[Records drawn from a dataset]
----------------------------------------

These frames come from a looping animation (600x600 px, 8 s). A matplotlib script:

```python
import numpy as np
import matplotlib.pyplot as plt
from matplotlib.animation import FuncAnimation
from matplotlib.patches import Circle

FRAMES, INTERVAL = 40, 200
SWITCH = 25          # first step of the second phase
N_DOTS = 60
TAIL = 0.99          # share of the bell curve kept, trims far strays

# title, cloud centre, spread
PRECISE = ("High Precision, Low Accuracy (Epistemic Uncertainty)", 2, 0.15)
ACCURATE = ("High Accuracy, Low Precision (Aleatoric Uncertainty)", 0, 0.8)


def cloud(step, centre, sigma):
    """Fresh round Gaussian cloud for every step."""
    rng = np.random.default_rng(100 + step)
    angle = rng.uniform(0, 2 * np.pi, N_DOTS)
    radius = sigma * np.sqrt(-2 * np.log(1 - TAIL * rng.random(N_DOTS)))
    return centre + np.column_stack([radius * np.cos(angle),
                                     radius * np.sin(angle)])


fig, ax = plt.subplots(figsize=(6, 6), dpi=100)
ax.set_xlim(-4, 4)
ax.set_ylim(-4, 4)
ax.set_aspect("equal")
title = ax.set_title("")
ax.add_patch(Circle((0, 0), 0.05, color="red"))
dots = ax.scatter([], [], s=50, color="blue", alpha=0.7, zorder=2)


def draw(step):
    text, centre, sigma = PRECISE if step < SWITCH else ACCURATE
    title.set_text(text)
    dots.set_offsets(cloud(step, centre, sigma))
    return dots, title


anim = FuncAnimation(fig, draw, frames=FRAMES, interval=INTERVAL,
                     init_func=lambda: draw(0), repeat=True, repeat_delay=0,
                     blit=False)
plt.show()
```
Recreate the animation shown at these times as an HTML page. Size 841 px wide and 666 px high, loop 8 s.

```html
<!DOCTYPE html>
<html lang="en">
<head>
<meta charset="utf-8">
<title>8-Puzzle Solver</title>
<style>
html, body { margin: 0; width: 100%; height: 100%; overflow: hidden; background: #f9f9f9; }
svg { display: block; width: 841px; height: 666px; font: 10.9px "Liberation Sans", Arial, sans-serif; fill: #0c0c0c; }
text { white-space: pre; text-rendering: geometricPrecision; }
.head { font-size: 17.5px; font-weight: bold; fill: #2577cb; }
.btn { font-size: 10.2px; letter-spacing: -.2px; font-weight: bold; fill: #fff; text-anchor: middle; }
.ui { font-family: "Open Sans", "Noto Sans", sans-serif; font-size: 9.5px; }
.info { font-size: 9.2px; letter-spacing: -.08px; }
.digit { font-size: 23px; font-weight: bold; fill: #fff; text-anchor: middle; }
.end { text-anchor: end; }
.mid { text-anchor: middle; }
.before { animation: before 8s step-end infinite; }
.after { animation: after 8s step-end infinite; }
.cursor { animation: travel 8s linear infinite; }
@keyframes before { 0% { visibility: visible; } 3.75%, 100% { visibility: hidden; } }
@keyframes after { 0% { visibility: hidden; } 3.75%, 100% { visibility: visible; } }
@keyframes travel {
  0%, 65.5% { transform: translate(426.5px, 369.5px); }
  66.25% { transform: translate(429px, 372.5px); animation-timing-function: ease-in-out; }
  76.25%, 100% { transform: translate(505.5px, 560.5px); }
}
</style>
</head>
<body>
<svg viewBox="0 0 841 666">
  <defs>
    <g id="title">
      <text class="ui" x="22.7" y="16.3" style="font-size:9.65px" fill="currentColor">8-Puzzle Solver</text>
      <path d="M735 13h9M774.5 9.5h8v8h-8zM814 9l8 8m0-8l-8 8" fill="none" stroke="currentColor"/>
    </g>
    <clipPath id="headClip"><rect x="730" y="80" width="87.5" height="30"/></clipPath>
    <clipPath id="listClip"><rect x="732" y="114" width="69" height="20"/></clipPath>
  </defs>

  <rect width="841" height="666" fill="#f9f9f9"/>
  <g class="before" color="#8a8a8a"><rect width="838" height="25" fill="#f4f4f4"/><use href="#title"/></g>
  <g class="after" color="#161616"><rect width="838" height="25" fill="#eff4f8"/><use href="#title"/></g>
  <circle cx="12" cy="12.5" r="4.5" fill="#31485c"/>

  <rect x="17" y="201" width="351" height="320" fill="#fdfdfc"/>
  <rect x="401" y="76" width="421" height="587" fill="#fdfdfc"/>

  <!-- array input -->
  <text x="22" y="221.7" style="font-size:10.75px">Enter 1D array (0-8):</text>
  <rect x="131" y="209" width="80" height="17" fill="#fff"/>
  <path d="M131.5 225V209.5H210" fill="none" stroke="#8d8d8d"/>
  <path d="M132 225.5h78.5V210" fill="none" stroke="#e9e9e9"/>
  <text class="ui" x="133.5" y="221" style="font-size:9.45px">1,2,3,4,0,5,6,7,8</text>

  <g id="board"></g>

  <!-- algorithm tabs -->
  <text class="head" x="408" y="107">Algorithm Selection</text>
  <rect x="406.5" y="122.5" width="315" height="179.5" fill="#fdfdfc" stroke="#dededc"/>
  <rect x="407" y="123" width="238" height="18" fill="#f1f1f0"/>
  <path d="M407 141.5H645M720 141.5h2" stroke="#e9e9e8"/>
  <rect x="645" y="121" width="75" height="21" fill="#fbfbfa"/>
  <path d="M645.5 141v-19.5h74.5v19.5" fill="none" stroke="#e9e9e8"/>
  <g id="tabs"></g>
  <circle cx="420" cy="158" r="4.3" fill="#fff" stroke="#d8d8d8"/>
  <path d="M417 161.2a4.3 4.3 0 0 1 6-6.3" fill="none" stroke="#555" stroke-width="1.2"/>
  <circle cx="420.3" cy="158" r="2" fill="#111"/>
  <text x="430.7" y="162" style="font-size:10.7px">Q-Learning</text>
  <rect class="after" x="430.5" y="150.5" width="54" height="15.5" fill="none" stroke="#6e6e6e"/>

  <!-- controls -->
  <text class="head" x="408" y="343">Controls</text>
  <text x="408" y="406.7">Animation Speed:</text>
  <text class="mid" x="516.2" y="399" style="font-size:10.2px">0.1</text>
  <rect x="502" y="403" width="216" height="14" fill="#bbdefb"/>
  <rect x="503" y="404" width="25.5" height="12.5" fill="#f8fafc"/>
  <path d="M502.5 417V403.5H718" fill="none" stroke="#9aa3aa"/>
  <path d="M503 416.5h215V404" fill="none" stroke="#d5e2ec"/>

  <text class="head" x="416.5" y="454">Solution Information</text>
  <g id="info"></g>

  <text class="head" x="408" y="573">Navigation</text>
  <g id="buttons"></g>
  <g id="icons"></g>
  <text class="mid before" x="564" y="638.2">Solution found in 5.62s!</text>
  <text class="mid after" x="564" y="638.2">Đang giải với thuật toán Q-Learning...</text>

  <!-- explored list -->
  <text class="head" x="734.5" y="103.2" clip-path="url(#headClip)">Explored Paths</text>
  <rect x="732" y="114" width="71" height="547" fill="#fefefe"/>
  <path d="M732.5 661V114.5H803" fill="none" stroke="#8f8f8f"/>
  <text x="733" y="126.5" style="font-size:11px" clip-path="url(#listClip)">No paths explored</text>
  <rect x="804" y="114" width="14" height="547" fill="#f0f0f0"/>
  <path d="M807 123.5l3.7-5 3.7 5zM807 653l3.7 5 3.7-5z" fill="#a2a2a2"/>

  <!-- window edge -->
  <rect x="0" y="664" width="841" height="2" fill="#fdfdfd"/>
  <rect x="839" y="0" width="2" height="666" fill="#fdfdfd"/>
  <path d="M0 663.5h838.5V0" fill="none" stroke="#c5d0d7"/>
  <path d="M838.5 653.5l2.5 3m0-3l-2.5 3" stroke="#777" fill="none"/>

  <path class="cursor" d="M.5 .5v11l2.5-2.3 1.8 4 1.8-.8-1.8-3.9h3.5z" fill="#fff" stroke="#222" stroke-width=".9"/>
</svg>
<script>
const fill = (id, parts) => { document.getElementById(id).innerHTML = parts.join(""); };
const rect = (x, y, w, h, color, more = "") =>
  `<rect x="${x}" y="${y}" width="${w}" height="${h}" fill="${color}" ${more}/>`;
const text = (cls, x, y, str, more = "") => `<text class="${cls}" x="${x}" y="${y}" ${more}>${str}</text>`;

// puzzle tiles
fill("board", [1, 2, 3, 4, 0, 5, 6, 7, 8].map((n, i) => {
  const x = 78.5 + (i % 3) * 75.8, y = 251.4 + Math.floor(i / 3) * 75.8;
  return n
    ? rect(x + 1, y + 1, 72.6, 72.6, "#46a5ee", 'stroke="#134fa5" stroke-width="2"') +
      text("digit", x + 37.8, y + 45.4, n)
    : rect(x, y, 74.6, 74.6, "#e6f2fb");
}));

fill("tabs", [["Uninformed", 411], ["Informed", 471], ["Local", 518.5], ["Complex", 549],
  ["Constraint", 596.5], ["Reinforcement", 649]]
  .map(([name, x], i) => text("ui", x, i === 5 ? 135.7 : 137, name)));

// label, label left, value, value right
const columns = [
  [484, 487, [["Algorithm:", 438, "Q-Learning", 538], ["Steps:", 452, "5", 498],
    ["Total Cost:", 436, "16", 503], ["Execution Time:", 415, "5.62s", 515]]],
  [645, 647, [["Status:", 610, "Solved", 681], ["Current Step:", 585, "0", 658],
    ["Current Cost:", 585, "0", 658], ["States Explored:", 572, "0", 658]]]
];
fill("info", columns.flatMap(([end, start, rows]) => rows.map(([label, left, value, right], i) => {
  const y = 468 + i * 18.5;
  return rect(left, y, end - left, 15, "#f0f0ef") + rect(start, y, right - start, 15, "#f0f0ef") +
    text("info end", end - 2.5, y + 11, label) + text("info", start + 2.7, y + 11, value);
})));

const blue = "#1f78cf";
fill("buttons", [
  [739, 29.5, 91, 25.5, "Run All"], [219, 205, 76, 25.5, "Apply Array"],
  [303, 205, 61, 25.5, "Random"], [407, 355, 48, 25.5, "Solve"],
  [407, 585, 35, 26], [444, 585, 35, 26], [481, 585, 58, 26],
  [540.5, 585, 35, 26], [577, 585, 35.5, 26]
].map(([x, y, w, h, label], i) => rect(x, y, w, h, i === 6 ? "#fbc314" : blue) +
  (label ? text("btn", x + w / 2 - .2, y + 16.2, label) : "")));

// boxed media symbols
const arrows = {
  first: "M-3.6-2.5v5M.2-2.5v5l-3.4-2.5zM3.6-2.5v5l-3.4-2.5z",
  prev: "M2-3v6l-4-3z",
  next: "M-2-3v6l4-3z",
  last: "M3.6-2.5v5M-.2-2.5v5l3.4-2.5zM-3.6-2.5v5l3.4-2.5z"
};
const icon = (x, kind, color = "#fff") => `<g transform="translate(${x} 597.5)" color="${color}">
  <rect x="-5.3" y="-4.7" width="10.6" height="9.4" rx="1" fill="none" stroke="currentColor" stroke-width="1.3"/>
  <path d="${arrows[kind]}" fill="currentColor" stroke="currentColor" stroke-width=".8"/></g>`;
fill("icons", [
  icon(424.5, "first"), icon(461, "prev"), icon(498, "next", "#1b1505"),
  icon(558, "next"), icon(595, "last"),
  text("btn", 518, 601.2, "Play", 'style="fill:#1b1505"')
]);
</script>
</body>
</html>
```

----------------------------------------

→ **DIRECTIONS FOR THIS TASK**
Whenever the string "fdfdfd" turns up in a line above, copy that line out.

→ **RESPONSE TO THE TASK**
  <rect x="0" y="664" width="841" height="2" fill="#fdfdfd"/>
  <rect x="839" y="0" width="2" height="666" fill="#fdfdfd"/>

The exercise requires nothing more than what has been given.